STAGE 4. Selecting the theoretical approach

What steps should be completed?

Step 1: Select the theoretical approach or approaches on which the intervention will be based


It is advisable to take into account the following when selecting a theoretical model (approach):

1. The nature of the problem in which you plan to intervene. Each drug problem determines the most appropriate type of action to implement; preventive, risk reduction, treatment, harm reduction or social inclusion. It is useful to review the theoretical models (approaches) according to the type of intervention that is going to be carried out.

2. The population needs detected. It is advisable to review the needs detected in the intervention’s target population to identify the factors that should be changed. For example, the variables that should be worked on in an intervention aimed at the general population will be different from those that would be covered by an intervention with at-risk subgroups or with a population of drug users. Individual and group interventions also involve different models (approaches) from community interventions.

3. The target population. It is important to understand the characteristics of the target population (socioeconomic status, living conditions, lifestyles, age, etc.) to choose a good theoretical approach. There are theoretical models (approaches) whose determinants may make them more appropriate to work on interventions directed at specific populations (selective or indicated) than to the universal population, as would be the case of the risk reduction model (approach).
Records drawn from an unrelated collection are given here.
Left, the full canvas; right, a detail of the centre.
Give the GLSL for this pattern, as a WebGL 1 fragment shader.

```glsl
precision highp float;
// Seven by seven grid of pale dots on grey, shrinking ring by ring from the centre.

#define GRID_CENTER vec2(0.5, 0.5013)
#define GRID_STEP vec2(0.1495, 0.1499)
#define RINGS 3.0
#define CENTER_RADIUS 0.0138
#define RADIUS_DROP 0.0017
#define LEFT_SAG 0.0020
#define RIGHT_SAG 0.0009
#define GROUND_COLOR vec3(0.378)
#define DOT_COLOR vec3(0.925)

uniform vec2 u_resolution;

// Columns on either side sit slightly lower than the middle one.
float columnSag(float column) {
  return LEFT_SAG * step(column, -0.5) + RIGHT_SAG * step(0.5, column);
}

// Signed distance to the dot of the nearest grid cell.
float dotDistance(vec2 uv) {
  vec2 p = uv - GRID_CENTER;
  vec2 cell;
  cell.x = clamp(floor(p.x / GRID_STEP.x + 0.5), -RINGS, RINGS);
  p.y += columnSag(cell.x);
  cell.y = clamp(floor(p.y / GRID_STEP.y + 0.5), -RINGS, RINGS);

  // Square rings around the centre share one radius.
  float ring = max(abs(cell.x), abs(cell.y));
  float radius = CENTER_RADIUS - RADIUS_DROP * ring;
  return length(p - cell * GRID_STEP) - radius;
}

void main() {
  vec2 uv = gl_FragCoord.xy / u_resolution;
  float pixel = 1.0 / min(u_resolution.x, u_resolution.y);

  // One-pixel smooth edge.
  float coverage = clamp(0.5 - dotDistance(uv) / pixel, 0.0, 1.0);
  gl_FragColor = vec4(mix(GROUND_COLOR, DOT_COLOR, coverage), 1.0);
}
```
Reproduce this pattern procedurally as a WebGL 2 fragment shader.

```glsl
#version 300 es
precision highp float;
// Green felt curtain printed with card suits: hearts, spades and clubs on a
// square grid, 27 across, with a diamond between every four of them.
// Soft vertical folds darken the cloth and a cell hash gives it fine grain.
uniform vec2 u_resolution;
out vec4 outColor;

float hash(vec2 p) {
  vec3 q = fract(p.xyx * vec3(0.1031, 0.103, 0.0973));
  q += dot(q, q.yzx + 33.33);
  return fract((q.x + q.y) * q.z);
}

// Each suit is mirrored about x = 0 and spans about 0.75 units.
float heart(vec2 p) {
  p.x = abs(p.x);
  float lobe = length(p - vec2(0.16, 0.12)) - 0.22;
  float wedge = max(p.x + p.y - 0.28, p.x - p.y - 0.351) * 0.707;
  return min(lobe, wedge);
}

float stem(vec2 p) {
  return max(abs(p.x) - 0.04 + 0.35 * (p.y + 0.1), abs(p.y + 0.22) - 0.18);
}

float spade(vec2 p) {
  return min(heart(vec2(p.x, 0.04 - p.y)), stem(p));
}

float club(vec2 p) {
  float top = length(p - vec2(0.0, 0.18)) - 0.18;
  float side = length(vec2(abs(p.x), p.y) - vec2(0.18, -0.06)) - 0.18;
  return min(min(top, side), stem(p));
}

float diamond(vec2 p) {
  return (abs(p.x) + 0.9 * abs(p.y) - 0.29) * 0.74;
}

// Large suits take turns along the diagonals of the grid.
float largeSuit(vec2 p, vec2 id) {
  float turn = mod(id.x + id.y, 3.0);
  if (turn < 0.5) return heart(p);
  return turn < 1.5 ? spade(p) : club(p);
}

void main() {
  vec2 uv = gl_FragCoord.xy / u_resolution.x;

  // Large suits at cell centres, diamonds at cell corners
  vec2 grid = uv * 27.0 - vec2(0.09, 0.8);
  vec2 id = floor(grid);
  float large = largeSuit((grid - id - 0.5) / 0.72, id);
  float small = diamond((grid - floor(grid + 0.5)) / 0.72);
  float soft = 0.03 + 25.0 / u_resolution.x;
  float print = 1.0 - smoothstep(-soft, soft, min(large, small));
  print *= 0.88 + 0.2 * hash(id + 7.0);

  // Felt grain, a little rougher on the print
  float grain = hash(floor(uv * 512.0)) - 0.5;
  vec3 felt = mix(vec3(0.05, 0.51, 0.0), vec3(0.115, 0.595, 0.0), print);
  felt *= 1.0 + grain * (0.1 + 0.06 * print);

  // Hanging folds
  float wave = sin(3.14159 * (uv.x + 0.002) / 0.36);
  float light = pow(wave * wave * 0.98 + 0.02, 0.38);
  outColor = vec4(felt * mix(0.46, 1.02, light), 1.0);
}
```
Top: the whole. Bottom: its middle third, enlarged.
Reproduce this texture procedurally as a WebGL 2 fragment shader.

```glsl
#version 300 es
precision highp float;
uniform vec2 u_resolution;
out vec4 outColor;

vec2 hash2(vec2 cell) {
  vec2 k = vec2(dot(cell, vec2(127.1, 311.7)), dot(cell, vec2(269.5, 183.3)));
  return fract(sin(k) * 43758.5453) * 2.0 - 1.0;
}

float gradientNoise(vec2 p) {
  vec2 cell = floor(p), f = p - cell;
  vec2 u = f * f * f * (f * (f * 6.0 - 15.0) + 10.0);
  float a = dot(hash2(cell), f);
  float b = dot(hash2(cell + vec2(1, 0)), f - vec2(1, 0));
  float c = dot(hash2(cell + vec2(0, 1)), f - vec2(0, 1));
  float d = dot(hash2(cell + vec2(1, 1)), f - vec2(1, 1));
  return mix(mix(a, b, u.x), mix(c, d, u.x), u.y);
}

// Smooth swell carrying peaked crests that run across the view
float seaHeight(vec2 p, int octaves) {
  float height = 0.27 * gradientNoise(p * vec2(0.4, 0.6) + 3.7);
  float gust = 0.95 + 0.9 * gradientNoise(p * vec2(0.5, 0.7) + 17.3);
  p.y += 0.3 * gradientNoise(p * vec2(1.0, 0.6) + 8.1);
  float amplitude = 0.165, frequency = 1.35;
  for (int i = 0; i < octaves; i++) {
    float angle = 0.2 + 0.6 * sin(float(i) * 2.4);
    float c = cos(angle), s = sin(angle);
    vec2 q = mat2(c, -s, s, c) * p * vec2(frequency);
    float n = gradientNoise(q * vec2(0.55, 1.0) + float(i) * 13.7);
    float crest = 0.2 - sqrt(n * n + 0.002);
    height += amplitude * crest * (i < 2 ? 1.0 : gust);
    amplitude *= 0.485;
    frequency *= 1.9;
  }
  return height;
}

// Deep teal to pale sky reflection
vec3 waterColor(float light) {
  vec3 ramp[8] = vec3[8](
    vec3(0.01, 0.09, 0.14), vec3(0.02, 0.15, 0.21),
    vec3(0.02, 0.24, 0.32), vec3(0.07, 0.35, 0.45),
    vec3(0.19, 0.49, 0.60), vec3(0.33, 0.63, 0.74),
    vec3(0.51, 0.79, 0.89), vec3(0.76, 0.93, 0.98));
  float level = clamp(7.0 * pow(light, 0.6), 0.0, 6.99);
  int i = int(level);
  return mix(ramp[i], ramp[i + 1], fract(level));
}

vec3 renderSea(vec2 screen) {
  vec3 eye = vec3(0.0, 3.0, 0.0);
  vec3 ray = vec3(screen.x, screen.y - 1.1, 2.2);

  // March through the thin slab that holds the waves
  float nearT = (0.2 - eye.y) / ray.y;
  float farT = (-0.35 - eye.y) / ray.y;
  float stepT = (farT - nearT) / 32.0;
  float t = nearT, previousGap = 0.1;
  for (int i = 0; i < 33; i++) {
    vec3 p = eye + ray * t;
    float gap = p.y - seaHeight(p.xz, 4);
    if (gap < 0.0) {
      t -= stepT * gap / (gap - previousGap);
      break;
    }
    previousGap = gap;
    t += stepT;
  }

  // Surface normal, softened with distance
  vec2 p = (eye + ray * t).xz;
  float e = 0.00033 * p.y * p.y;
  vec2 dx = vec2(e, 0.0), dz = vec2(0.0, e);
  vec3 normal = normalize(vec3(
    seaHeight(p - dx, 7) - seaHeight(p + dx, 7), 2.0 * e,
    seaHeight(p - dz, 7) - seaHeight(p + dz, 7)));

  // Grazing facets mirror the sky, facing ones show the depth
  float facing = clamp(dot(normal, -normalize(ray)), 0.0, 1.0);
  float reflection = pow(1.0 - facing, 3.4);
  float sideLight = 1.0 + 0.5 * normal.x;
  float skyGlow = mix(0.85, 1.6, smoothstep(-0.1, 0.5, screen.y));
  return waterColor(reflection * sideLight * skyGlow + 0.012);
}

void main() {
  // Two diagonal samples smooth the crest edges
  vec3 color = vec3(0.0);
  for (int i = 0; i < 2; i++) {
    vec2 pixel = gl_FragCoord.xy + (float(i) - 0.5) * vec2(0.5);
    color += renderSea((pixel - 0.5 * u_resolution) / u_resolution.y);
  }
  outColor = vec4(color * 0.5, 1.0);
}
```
4. The objectives that have been defined in the intervention. The different theoretical approaches point out some ideas to achieve changes in the population concerned; therefore, depending on the changes you wish to achieve, some approaches will be more suitable than others.

5. The area where the intervention is planned. The effectiveness of the different theoretical approaches has been explored in specific areas of action. It is advisable to review the available approaches according to where they are implemented: school, family, work, etc.

6. The empirical evidence available for each theoretical approach. The evidence for each model (approach) offers information about the ability of certain strategies to achieve change. Reviewing the concurrence between the practical implications offered by the different theoretical approaches and the actions planned in your intervention can help you decide which approach is most appropriate for your intervention. This will also enable you to justify the actions you will define in the action plan (Stage 5 of One Step@a Time).